Yeah, OK. Hey Duchess, have a butchers at this one. Fifteen Ninety-two!

That's not old, soppy. Don't forget we're not in the twentieth century. This is sixteen hundred and something.

Oh yeah, I forgot. Hey this one's a laugh. 'Henry Hawksworth, he did die, of drinking too much small beer when he was dry. '

Some of these old names are fantastic. Hey, listen to this: 'Lucinda Maltree'

What did you say, dear?

Lucinda Maltree.

Eh, no, no, before. Eh, eh, these names. Eh, yes, yes, that's it!

What is?

Yes, of course. Dead man's secret.


Yes, yes, of course. That's the answer to the puzzle. Heh, yes. All these dead people. Hmm.

What, here in the graveyard?

No. No, not here.

Hey, in the crypt!

Yes, my dear. Exactly! Good heavens, what an impossi... eh, well, you are inspired. Come on, quickly.

What the heck are we looking for, Doctor?

What was the secret the Churchwarden told you, Doctor?

Ah, it was... ah, it was some kind of rhyme. Now let me see. Eh, eh, 'Dead man's secret key. Ringwood, Smallbeer and Gurney. ' Hmm. Hmm, hmm, hmm.

'Dead man's secret. ' Well, that means names on tombstones. But how does that help?

Well, we must find these names, mustn't we. Yes, that'll be the first step. Hmm, hmm.

Well look, don't you want to see the secret passage?

Oh yes of course, dear boy, well, where is it? Where is it? Hmm?

Up here.

Ah. Hmm.

Yes. Oh, that's very clever. Yes. Very clever indeed, yes. Heh, heh. Now just shut it up again, will you. Then we can get on. Hmm, hmm.

OK, you're the governor.

Ringwood! I found Ringwood.

Oh, good my dear. Well, continue with the search. And then the sooner we'll have better... you know, the sooner we find the secret.

Hey, Polly. Gurney! That's two of 'em.

Only one more to go.

Come on, Smallbeer. Let's have ya.

Ah. Ha, ha, ha, ha, ha! Yes!

Below the church, aye, in the crypt.

Open? But this is strange indeed.

Are we forestalled?

We will see. But we best proceed with caution.

Aye, they'd be few in number, I'd say.

Aye, no guards, no horses.

Pike would be more watchful.

And Blake would be better equipped.

Could it be this pestiferous Doctor?

If it is, then providence is on our side.


For he holds the secret of the treasure, of that I'm sure.

Then let us find him out.

We will.

Well now, we've found our three names. Hmm, hmm.

Well I'm blowed If I can see how it helps.

Nor me.

Yes, of course, yes. It would help if we found four names.

What, another dead man's name?

Yes, exactly. Yes, exactly.

What are you talking about yet, Doctor? Tell us.

Well, my dear, I...

Aye, Doctor, tell 'em.

And what are you doing here, sir?

The same as you, my friend. Seeking Avery's treasure.

Aye, he may not have murdered the Churchwarden, but this does indeed show you're more than innocent travelers.

And what name might yours be?

Edwards, sir, Squire Edwards, local magistrate.

Oh, let's not waste time on formal greetings.
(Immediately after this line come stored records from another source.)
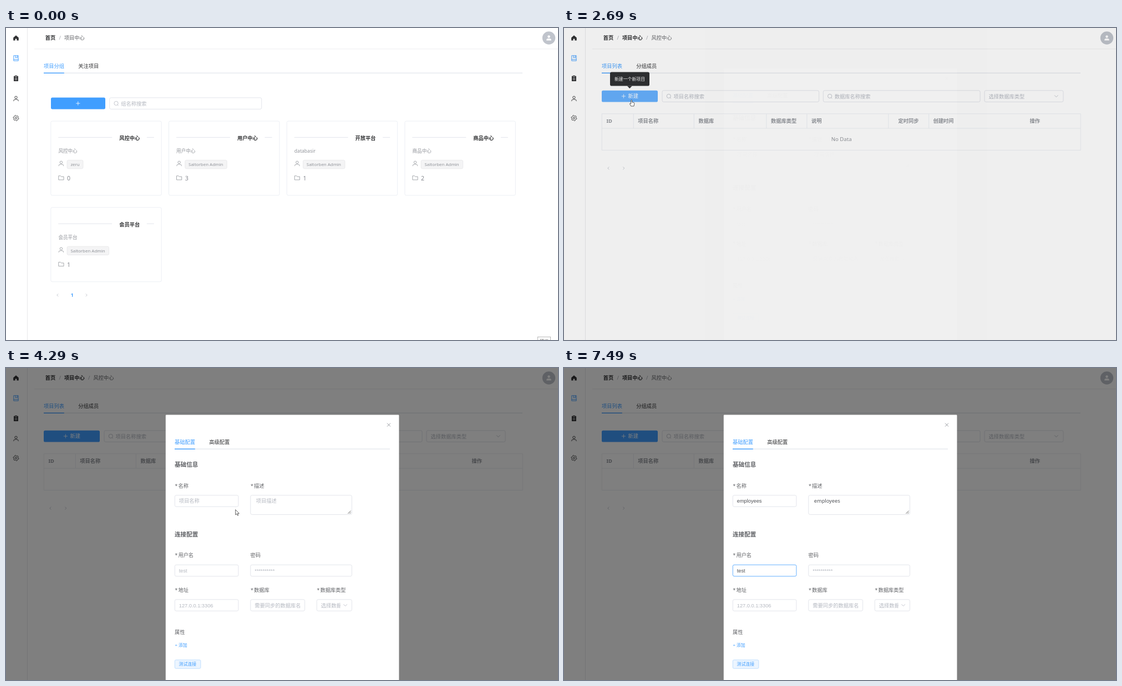
An HTML page that plays this animation: 995x563 px, repeating every 8 s.

```html
<!DOCTYPE html>
<html lang="zh-CN">
<head>
<meta charset="utf-8">
<title>项目中心</title>
<style>
html, body { margin: 0; width: 100%; height: 100%; overflow: hidden; background: #fff; }
svg { display: block; width: 995px; height: 563px; }
text { font-family: "Noto Sans", "Noto Sans CJK SC", sans-serif; white-space: pre; }
text.in { font-family: "Liberation Sans", "Noto Sans CJK SC", sans-serif; }
</style>
</head>
<body>
<svg id="stage" viewBox="0 0 995 563" xmlns="http://www.w3.org/2000/svg"></svg>
<script>
const LOOP = 8000, FS = 9.24;
const BLUE = '#409eff', DARK = '#303133', TEXT = '#606266', GREY = '#909399',
      HINT = '#b4b8c0', EDGE = '#dcdfe6', LINE = '#e8ebf1';
const stage = document.getElementById('stage');

function el(parent, name, attrs = {}, content) {
  const e = document.createElementNS('http://www.w3.org/2000/svg', name);
  for (const k in attrs) e.setAttribute(k, attrs[k]);
  if (content !== undefined) e.textContent = content;
  parent.appendChild(e);
  return e;
}
const set = (e, k, v) => e.setAttribute(k, v);
const show = (e, on) => set(e, 'visibility', on ? 'visible' : 'hidden');
const group = (p, attrs) => el(p, 'g', attrs);
const rect = (p, x, y, w, h, fill, stroke = 'none', rx = 0) =>
  el(p, 'rect', { x, y, width: w, height: h, fill, stroke, rx, 'stroke-width': .8 });
const path = (p, d, stroke, width = .8, fill = 'none') =>
  el(p, 'path', { d, stroke, fill, 'stroke-width': width });
// cy is the middle of the line of text
const text = (p, x, cy, s, fill = TEXT, size = FS, more = {}) =>
  el(p, 'text', { x, y: cy + size * .36, fill, 'font-size': size, ...more }, s);
const BOLD = { 'font-weight': 700 }, FIELD = { class: 'in' };

function icon(p, x, y, d, stroke, fill = 'none', width = .8) {
  const e = path(p, d, stroke, width, fill);
  set(e, 'transform', `translate(${x} ${y})`);
  return e;
}
const USER = 'M-2.2 -2.2a2.2 2.2 0 1 0 4.4 0a2.2 2.2 0 1 0 -4.4 0M-4.2 4.6V3.8Q-4.2 1.4 -1.6 1.4H1.6Q4.2 1.4 4.2 3.8V4.6';
const FOLDER = 'M-4.6 -3.6H-1.2L.3 -2.2H4.6V3.6H-4.6Z';
const LENS = 'M-3.8 -.3a3.6 3.6 0 1 0 7.2 0a3.6 3.6 0 1 0 -7.2 0M2.2 2.3L4 4';
const PLUS = 'M-3.6 0H3.6M0 -3.6V3.6';
const LEFT = 'M1.2 -2.4L-1.2 0L1.2 2.4', RIGHT = 'M-1.2 -2.4L1.2 0L-1.2 2.4', DOWN = 'M-3.2 -1.6L0 1.6L3.2 -1.6';

function field(p, x, y, w, h, hint, pad = 7.5) {
  const box = rect(p, x, y, w, h, '#fff', EDGE, 2.6);
  const label = text(p, x + pad, y + 10.4, hint, HINT, FS, FIELD);
  return { box, label };
}
function search(p, x, y, w, hint) {
  field(p, x, y, w, 20.6, hint, 20.5);
  icon(p, x + 12, y + 10.4, LENS, HINT);
}
function tabs(p, x, y, end, a, b, lineY) {
  text(p, x, y, a, BLUE);
  text(p, x + 62.2, y, b, DARK);
  rect(p, x, lineY - .7, end - x, 1.3, '#e4e7ed');
  rect(p, x, lineY - .7, 36.8, 1.4, BLUE);
}
function crumbs(p, names) {
  let x = 70.8;
  names.forEach((s, i) => {
    const last = i === names.length - 1;
    text(p, x, 18, s, last ? TEXT : DARK, FS, last ? {} : BOLD);
    x += s.length * FS;
    if (!last) text(p, x + 6.2, 18, '/', '#a8abb2');
    x += 15.6;
  });
}

// ---- frame of the page
rect(stage, 0, 0, 995, 563, '#fff');
path(stage, 'M38.5 0V563', '#e4e4e6');
path(stage, 'M51 37.8H995', '#ebebee');
icon(stage, 18, 18, 'M0 -4.8L4.8 -.6V4.6H1.4V1.4H-1.4V4.6H-4.8V-.6Z', 'none', DARK);
icon(stage, 18, 54.5, 'M-4.2 -4.7H4.2V4.7H-4.2ZM-4.2 2.3H4.2M-1 -4.7V-.6L.8 -1.8L2.5 -.6V-4.7', BLUE, 'none', .9);
icon(stage, 18, 91, 'M-4 -4.2H-2V-5.2H2V-4.2H4V5H-4Z', 'none', DARK);
icon(stage, 18, 91, 'M-2 -3.2H2M-2.2 -.2H2.2M-2.2 2.2H2.2', '#fff', .8);
icon(stage, 18, 127.5, USER, DARK, 'none', .9);
const gear = Array.from({ length: 24 }, (_, i) => {
  const a = (i + .5) * Math.PI / 12, r = i % 4 < 2 ? 5 : 3.9;
  return (r * Math.cos(a)).toFixed(2) + ' ' + (r * Math.sin(a)).toFixed(2);
}).join('L');
icon(stage, 18, 162.5, `M${gear}ZM-1.7 0a1.7 1.7 0 1 0 3.4 0a1.7 1.7 0 1 0 -3.4 0`, DARK, 'none', .9);
el(stage, 'circle', { cx: 978.5, cy: 18, r: 11.7, fill: '#c0c4cc' });
icon(stage, 978.5, 18, 'M-2.3 -2.4a2.3 2.3 0 1 0 4.6 0a2.3 2.3 0 1 0 -4.6 0M-4.3 4.5V3.6Q-4.3 1 -1.6 1H1.6Q4.3 1 4.3 3.6V4.5Z', 'none', '#fff');

// ---- group list
const home = group(stage);
crumbs(home, ['首页', '项目中心']);
tabs(home, 68, 69, 931, '项目分组', '关注项目', 81.3);
rect(home, 81, 125.6, 98, 20.8, BLUE, 'none', 2.6);
icon(home, 129.8, 136, PLUS, '#fff');
search(home, 186.7, 125.8, 274, '组名称搜索');

function card(x, y, title, note, owner, count) {
  rect(home, x, y, 199.4, 134, '#fff', LINE, 2.6);
  path(home, `M${x + 13.4} ${y + 29.4}h97M${x + 173} ${y + 29.4}h13`, EDGE);
  text(home, x + 123.4, y + 30.4, title, DARK, FS, BOLD);
  text(home, x + 13.6, y + 54.2, note, GREY, 8.58);
  icon(home, x + 18.6, y + 76.6, USER, GREY);
  rect(home, x + 29.3, y + 70.4, owner.length > 5 ? 75.4 : 28.8, 15.4, '#f4f4f5', '#e6e6e9', 2.4);
  text(home, x + 35.6, y + 78.2, owner, GREY, 7.92);
  icon(home, x + 18.6, y + 102.4, FOLDER, GREY);
  text(home, x + 29.2, y + 103.4, count, '#85888f', 10.56);
}
const ADMIN = 'Saltorben Admin';
[['风控中心', '风控中心', 'zeru', 0], ['用户中心', '用户中心', ADMIN, 3], ['开放平台', 'databasir', ADMIN, 1],
 ['商品中心', '商品中心', ADMIN, 2], ['会员平台', '会员平台', ADMIN, 1]]
  .forEach((c, i) => card(80.8 + 212.7 * (i % 4), i < 4 ? 168 : 323.8, ...c));
icon(home, 93, 482, LEFT, '#b8bcc4');
text(home, 119.2, 482, '1', BLUE, 8.58, { ...BOLD, 'text-anchor': 'middle' });
icon(home, 145, 482, RIGHT, '#b8bcc4');

const hint = group(stage);
rect(hint, 958.4, 557.4, 23.2, 12, '#fff', '#a8a8a8');
text(hint, 962, 565, '预览', '#888', 8);

// ---- project list
const list = group(stage);
crumbs(list, ['首页', '项目中心', '风控中心']);
tabs(list, 68, 69, 931, '项目列表', '分组成员', 81.3);
const addBtn = rect(list, 68, 112.7, 101, 20.8, BLUE, 'none', 2.6);
icon(list, 107.4, 123, PLUS, '#fff');
text(list, 115.4, 122.6, '新建', '#fff');
search(list, 177, 112.8, 282.6, '项目名称搜索');
search(list, 467.3, 112.8, 282.8, '数据库名称搜索');
field(list, 758, 112.8, 142, 20.6, '选择数据库类型');
icon(list, 887.3, 123, DOWN, HINT);
rect(list, 68.2, 154.8, 863, 65.6, '#fff', LINE);
path(list, 'M68 181H931' + [125.3, 234.3, 364.8, 437.8, 584.8, 657.6].map(x => `M${x} 155V181`).join(''), LINE);
[[76.4, 'ID'], [133.2, '项目名称'], [242.6, '数据库'], [373, '数据库类型'], [446, '说明'],
 [602.6, '定时同步'], [665.4, '创建时间'], [839.5, '操作']]
  .forEach(([x, s]) => text(list, x, 168, s, GREY, FS, BOLD));
text(list, 500.2, 200.6, 'No Data', GREY, 9.6, { 'text-anchor': 'middle' });
icon(list, 80, 253, LEFT, '#b8bcc4');
icon(list, 107.6, 253, RIGHT, '#b8bcc4');

const tip = group(list);
rect(tip, 83, 79.4, 71, 25.2, DARK, 'none', 2.8);
path(tip, 'M113.8 104.4H122.8L118.3 109Z', 'none', 0, DARK);
text(tip, 91, 92.2, '新建一个新项目', '#fff', 7.88);

// ---- dialog
const overlay = group(stage);
rect(overlay, 0, 0, 995, 563, 'rgba(0,0,0,.5)');
const dialog = group(overlay);
rect(dialog, 287.8, 84.4, 420.6, 510, '#fff', 'none', 1.4);
icon(dialog, 690, 102.6, 'M-3 -3L3 3M3 -3L-3 3', GREY, 'none', .9);
tabs(dialog, 304, 133.6, 692, '基础配置', '高级配置', 146.2);
text(dialog, 304, 174, '基础信息', TEXT, 10.6, BOLD);
text(dialog, 304, 300, '连接配置', TEXT, 10.6, BOLD);
[[304, 212.6, '名称'], [440.6, 212.6, '描述'], [304, 338, '用户名'], [304, 400.8, '地址'],
 [440.6, 400.8, '数据库'], [560, 400.8, '数据库类型']].forEach(([x, y, s]) => {
  text(dialog, x + .4, y, '*', TEXT, 8.6);
  text(dialog, x + 6.4, y, s);
});
text(dialog, 440.6, 338, '密码');
text(dialog, 304, 476.4, '属性');
const nameBox = field(dialog, 304.3, 229.6, 114.6, 20.6, '项目名称');
const noteBox = field(dialog, 440.8, 229.6, 182.6, 34.8, '项目描述', 10);
const userBox = field(dialog, 304.3, 355.2, 114.6, 20.6, 'test');
field(dialog, 440.8, 355.2, 182.6, 20.6, '**********');
field(dialog, 304.3, 417.8, 114.6, 20.6, '127.0.0.1:3306');
field(dialog, 440.8, 417.8, 97.8, 20.6, '需要同步的数据库名');
field(dialog, 560.2, 417.8, 63.2, 20.6, '选择数据');
rect(dialog, 602.8, 419, 19, 18, '#fff');
icon(dialog, 611.6, 428, DOWN, HINT);
path(dialog, 'M616.4 262.8L621.6 257.6M619.4 262.8L621.6 260.6', '#555', .9);
text(dialog, 304.4, 500.6, '+ 添加', BLUE, 7.92);
rect(dialog, 304.3, 526.8, 46.6, 15.4, '#ecf5ff', '#b3d8ff', 2);
text(dialog, 311.6, 534.4, '测试连接', BLUE, 7.92);
const caret = path(dialog, '', '#333', .8);

// word typed from `start`, one letter every `step`; focused between `on` and `off`
const inputs = [
  { ...nameBox, word: 'employees', start: 4820, step: 44, on: 4570, off: 5350 },
  { ...noteBox, word: 'employees', start: 5450, step: 48, on: 5350, off: 6200, font: '' },
  { ...userBox, word: 'test', start: 6630, step: 110, on: 6200, off: LOOP }
];
inputs.forEach(f => { f.hint = f.label.textContent; });

// ---- pointer
const arrow = path(stage, 'M0 0V9.3L2.2 7.3L3.7 10.6L5.2 9.9L3.7 6.8H6.6Z', '#222', .7, '#fff');
const hand = path(stage, 'M-.9 .8Q0 -.6 .9 .8V4.2L4.4 5Q5.4 5.4 5.2 6.8L4.4 11.4H-.8L-3 7.6Q-3.4 6.4 -2.2 6.4L-.9 7.4Z', '#222', .7, '#fff');
const beam = path(stage, 'M-2 -4.8H-.5L0 -4.4L.5 -4.8H2M0 -4.4V4.4M-2 4.8H-.5L0 4.4L.5 4.8H2', '#222', .8);

// each track: [time, x, y] stops; the pointer is shown from the first to the last
const tracks = [
  [[230, 801, 527], [560, 470, 330], [820, 139, 215], [930, 200, 195], [1020, 221.5, 201.5],
   [1750, 221.5, 201.5], [1990, 158, 134], [2290, 126, 126.5], [2670, 126, 126.5], [2760, 94, 149], [2900, -20, 178]],
  [[3890, 213, 219], [4120, 320, 252], [4330, 423, 256], [4520, 386, 240], [4820, 386, 240]],
  [[5190, 386, 240], [5340, 505.5, 244], [5450, 505.5, 244]],
  [[5860, 505.5, 244], [6180, 353, 366], [6630, 353, 366]],
  [[7230, 353, 366], [7430, 40, 417], [7490, -20, 428]]
];
const clamp = v => Math.max(0, Math.min(1, v));
const smooth = v => v * v * (3 - 2 * v);

function pointerAt(t) {
  const k = tracks.find(a => t >= a[0][0] && t < a[a.length - 1][0]);
  if (!k) return null;
  const i = k.findIndex(s => s[0] > t), a = k[i - 1], b = k[i];
  const u = smooth((t - a[0]) / (b[0] - a[0]));
  return [a[1] + (b[1] - a[1]) * u, a[2] + (b[2] - a[2]) * u];
}
function pointerKind(t, x, y) {
  const inside = (l, top, r, b) => x > l && x < r && y > top && y < b;
  if (t < 1090) return (y > 168 && y < 302 && (x - 81) % 212.7 < 199 && x > 81) || inside(81, 324, 280, 458) ? hand : arrow;
  if (t < 2800) return inside(68, 112, 169, 134) ? hand : arrow;
  const overField = inside(304, 229, 419, 250) || inside(441, 229, 624, 265) ||
    inside(304, 355, 419, 376) || inside(304, 418, 419, 438);
  return overField ? beam : arrow;
}
// the CSS "ease" curve: cubic-bezier(.25, .1, .25, 1)
function ease(x) {
  const bez = (s, a, b) => 3 * s * (1 - s) * (1 - s) * a + 3 * s * s * (1 - s) * b + s * s * s;
  let lo = 0, hi = 1;
  for (let i = 0; i < 20; i++) {
    const m = (lo + hi) / 2;
    if (bez(m, .25, .25) < x) lo = m; else hi = m;
  }
  return bez(lo, .1, 1);
}
function buttonColor(t) {
  if (t < 1990 || t >= 3560) return BLUE;
  return t >= 2560 && t < 2690 ? '#3a8ee6' : '#66b1ff';
}

function draw(t) {
  show(hint, t < 70);
  show(home, t < 1090);
  show(list, t >= 1090);
  set(addBtn, 'fill', buttonColor(t));
  set(tip, 'opacity', clamp((t - 2080) / 180) * (1 - clamp((t - 2840) / 180)));

  const p = ease(clamp((t - 2655) / 300));
  show(overlay, p > 0);
  set(overlay, 'opacity', p);
  set(dialog, 'opacity', p);
  set(dialog, 'transform', `translate(0 ${-13.2 * (1 - p)})`);

  let caretPath = '';
  for (const f of inputs) {
    const n = t < f.start ? 0 : Math.min(f.word.length, 1 + Math.floor((t - f.start) / f.step));
    const focus = t >= f.on && t < f.off;
    f.label.textContent = n ? f.word.slice(0, n) : f.hint;
    set(f.label, 'fill', n ? '#505257' : HINT);
    if (f.font !== undefined && n) f.label.removeAttribute('class');
    else set(f.label, 'class', 'in');
    set(f.box, 'stroke', focus ? BLUE : EDGE);
    const last = n ? f.start + (n - 1) * f.step : f.on;
    if (focus && t - last < 530) {
      const x = +f.label.getAttribute('x') + (n ? f.label.getComputedTextLength() + .4 : 0);
      caretPath = `M${x} ${+f.box.getAttribute('y') + 4.6}v11.4`;
    }
  }
  set(caret, 'd', caretPath);

  const at = pointerAt(t), kind = at && pointerKind(t, ...at);
  for (const c of [arrow, hand, beam]) {
    show(c, c === kind);
    if (c === kind) set(c, 'transform', `translate(${at[0]} ${at[1]})`);
  }
}

const began = performance.now();
function tick() {
  draw((performance.now() - began) % LOOP);
  requestAnimationFrame(tick);
}
tick();
</script>
</body>
</html>
```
The secret, old man.

For what purpose?

To forestall Pike, and...

And line your own pockets. Yeah, fine magistrate you are.

Hold your tongue, cur. Riches are for them that takes 'em.

I hope you don't expect me to help you.

You'll talk, Doctor, or these young sprigs will die for it.

Here, now. Be careful sir.

Nay, nay, Kewper, surely not.

Oh, be not lilly-livered now. This gold is not for weaklings.

I will not kill in cold blood.

He knows the secret. He must be made to talk.

Not by this unholy threat. Let them be bound and we'll make our search ourselves.

What, and waste precious time? This is madness. The threat alone and he will talk.

Not even that will I stomach, sir. Better behave like gentlemen.

Gentlemen? Was this gold got by gentlemen? Is it now to be got by kindness?

I will have my way, sir!

Don't truss up thy temper, I say.

Rogue, I could have thee hanged if I wo...

Threaten you me with the rope? Then you shall stand with me on the gallows.

You grow overbold.

The rope will make more mark on your fine skin!